New York schools generally fund capital projects with a combination of state aid and local funds, including capital reserves (which are funds set aside by a district specifically for capital improvements).
To finance the proposed project, Cohoes will borrow $17,985,700 through a bond issuance, and fund $2 million from the district’s capital reserve fund. The district expects that state building aid will cover approximately 91.3% of the total project’s approved costs. The remaining balance of the project (local share) will be tax-neutral, meaning it will have no additional tax impact due to the retirement of district debt.
What is the scope of the capital project?
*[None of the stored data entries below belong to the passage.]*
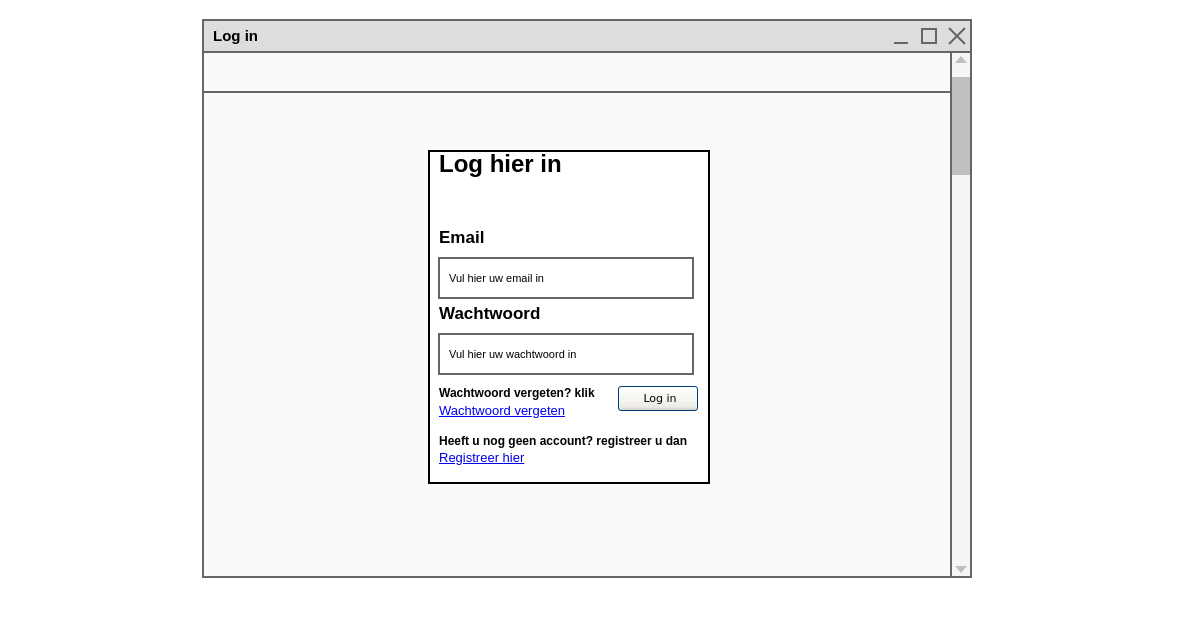
<!DOCTYPE html>
<html lang="nl">
<head>
<meta charset="utf-8">
<title>Log in</title>
<style>
:root {
  --line: #666;
  --titlebar: #ddd;
  --pane: #fafafa;
  --track: #f5f5f5;
  --thumb: #c0c0c0;
  --ink: #000;
  --paper: #fff;
  --link: #00e;
  --button-edge: #003c74;
}
* { box-sizing: border-box; margin: 0; padding: 0; }
body {
  width: 1198px; height: 642px; overflow: hidden;
  padding: 19px 0 0 202px;
  background: var(--paper); color: var(--ink);
  font-family: "Liberation Sans", Arial, sans-serif;
}
.window {
  width: 770px; height: 559px;
  display: grid; grid-template: 32px 40px 1fr / 1fr 20px;
  border: 2px solid var(--line); background: var(--pane);
}
.titlebar {
  grid-column: 1 / -1;
  display: flex; align-items: center; justify-content: space-between;
  padding: 0 3px 0 9px;
  background: var(--titlebar); border-bottom: 2px solid var(--line);
}
.titlebar h1 { font-size: 15px; line-height: 18px; }
.controls { fill: none; stroke: var(--line); stroke-width: 2; }
.toolbar { border-bottom: 2px solid var(--line); }
.scrollbar {
  grid-area: 2 / 2 / 4 / 3;
  display: flex; flex-direction: column;
  border-left: 2px solid var(--line); background: var(--track);
}
.scrollbar svg { display: block; fill: var(--thumb); }
.thumb { height: 98px; margin-bottom: auto; background: var(--thumb); }
.content { padding: 57px 0 0 224px; }
.login {
  width: 282px; height: 334px; padding: 0 12px 0 8px;
  border: 2px solid var(--ink); background: var(--paper);
}
.login h2 { margin: 0 0 52px 1px; font-size: 24px; line-height: 24px; }
.login h3 { margin: 0 0 9px 1px; font-size: 17px; line-height: 20px; }
.field {
  width: 256px; height: 42px; margin-bottom: 5px; padding-left: 9px;
  display: flex; align-items: center;
  border: 2px solid var(--line); font-size: 11px; line-height: 14px;
}
.actions { display: flex; justify-content: space-between; margin: 11px 0 15px 1px; }
.hint { font-size: 12px; font-weight: bold; line-height: 14px; white-space: nowrap; }
.link { display: block; margin-top: 3px; font-size: 13px; line-height: 16px; color: var(--link); }
.register { margin-left: 1px; }
.register .link { margin-top: 2px; }
.button {
  width: 80px; height: 25px; margin-right: -2px; padding-left: 4px;
  display: flex; align-items: center; justify-content: center;
  border: 1px solid var(--button-edge); border-radius: 3px;
  background: linear-gradient(#fff, #f4f3ee 60%, #ecebe5 86%, #d6d0c5);
  color: var(--ink); text-decoration: none;
  font: 11px/14px "DejaVu Sans", Verdana, sans-serif;
}
</style>
</head>
<body>
<main class="window">
  <header class="titlebar">
    <h1>Log in</h1>
    <svg class="controls" width="74" height="20" viewBox="0 0 74 20" aria-hidden="true">
      <path d="M1 17H15"/>
      <rect x="29" y="3" width="14" height="14"/>
      <path d="M56 2L72 18M72 2L56 18"/>
    </svg>
  </header>
  <div class="toolbar"></div>
  <section class="content">
    <div class="login">
      <h2>Log hier in</h2>
      <h3>Email</h3>
      <p class="field">Vul hier uw email in</p>
      <h3>Wachtwoord</h3>
      <p class="field">Vul hier uw wachtwoord in</p>
      <div class="actions">
        <div>
          <p class="hint">Wachtwoord vergeten? klik</p>
          <a class="link" href="#">Wachtwoord vergeten</a>
        </div>
        <a class="button" href="#">Log in</a>
      </div>
      <div class="register">
        <p class="hint">Heeft u nog geen account? registreer u dan</p>
        <a class="link" href="#">Registreer hier</a>
      </div>
    </div>
  </section>
  <aside class="scrollbar" aria-hidden="true">
    <svg width="18" height="24" viewBox="0 0 18 24"><polygon points="3,10 9,3 15,10"/></svg>
    <div class="thumb"></div>
    <svg width="18" height="12" viewBox="0 0 18 12"><polygon points="3,2 15,2 9,9"/></svg>
  </aside>
</main>
</body>
</html>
New York state requires school districts to undergo a thorough examination of their facilities and complete a building conditions survey every five years. The majority of the proposed work was identified over the past year through a building condition survey process and with input from building-wide and district-wide committees.
“The capital project will provide needed improvements and enhancements to existing building and classroom spaces as well as upgrades to outdoor athletic facilities,” said Superintendent Peggy O’Shea. “The project is also timed so borrowing aligns with expiring debt, meaning that property taxes will not increase as a result of the proposed work.”
The projects to be completed in each building are as follows:
Abram Lansing Elementary
- Repair damaged exterior walls and paint building
- Partial roof replacement
- Refurbish elevator
- Replace fire alarm system
- Expand cafeteria seating
- Replace window screens
- Nurse suite reconfiguration/expansion
- Provide portable dividers for support spaces – Academic Intervention Specialists/Special Education/Social Worker/Psychologist
- Replace select casework with sink base cabinet
Harmony Hill School
- Pavement reconstruction
- Replace playground equipment and surfacing
- Partial window replacement
- Refurbish elevator
- Replace fire alarm system
- Convert locker rooms to storage and Academic Intervention Specialist (AIS) space
Van Schaick Grade School
- Replace playground equipment, surfacing and court resurfacing
- Refurbish front door system and fix leak
- Replace roof ladder
- Replace roof flashings
- Interior masonry wall reconstruction
- Refurbish front elevator
- Replace emergency lighting and exit signs
- Replace fire alarm system
- Reconstruct ADA curb cut and ramp to play structures
Cohoes Middle School
- Improve 7th & 8th grade science classrooms
- Improve select bathrooms
- Expand/reconfigure cafeteria to add needed space
- Convert former Business Office into general classrooms
- Masonry reconstruction and repointing
- Fire escape repair and paint
- Partial window repair and screen replacement
- Select roofing and flashing replacement in the gym and lobby
- Refurbish select plaster walls
- Plaster ceiling repair/replacement
- Refurbish elevator
- Provide gym bleachers
- Replace hot water heater
Cohoes High School
- Renovate science labs/former Home & Careers classroom
- Athletic improvements include the construction of a synthetic turf varsity field, with a new eight-lane track and field lighting. JV field improvements will include drainage, back stops and fencing.
- Select pavement reconstruction.
- Masonry reconstruction, repointing of window heads and chimney.
- Select roofing and flashing replacement; replace wet and deteriorated areas and recoat for 15-year warranty.
- Refurbish main elevator
- Relocate electric panels from student occupied rooms
- Improve ADA curb cubs and access to soccer field bleachers
- Provide concrete pads at unit ventilators
Design for all aspects of the project will begin in June. Those plans will then be submitted to the New York State Education Department (NYSED) for approval and the issuance of the building permit.
Upon approval and successful bidding, construction is expected to begin in summer of 2023 and continue through fall of 2024.
The scope of the capital project is part of a long-range plan to improve facilities. Additional projects proposed through alternative funding sources include: replacing lighting in the High School auditorium, replacing corridor lock sets/re-key throughout all five buildings, as well as replacing all public address (PA) systems.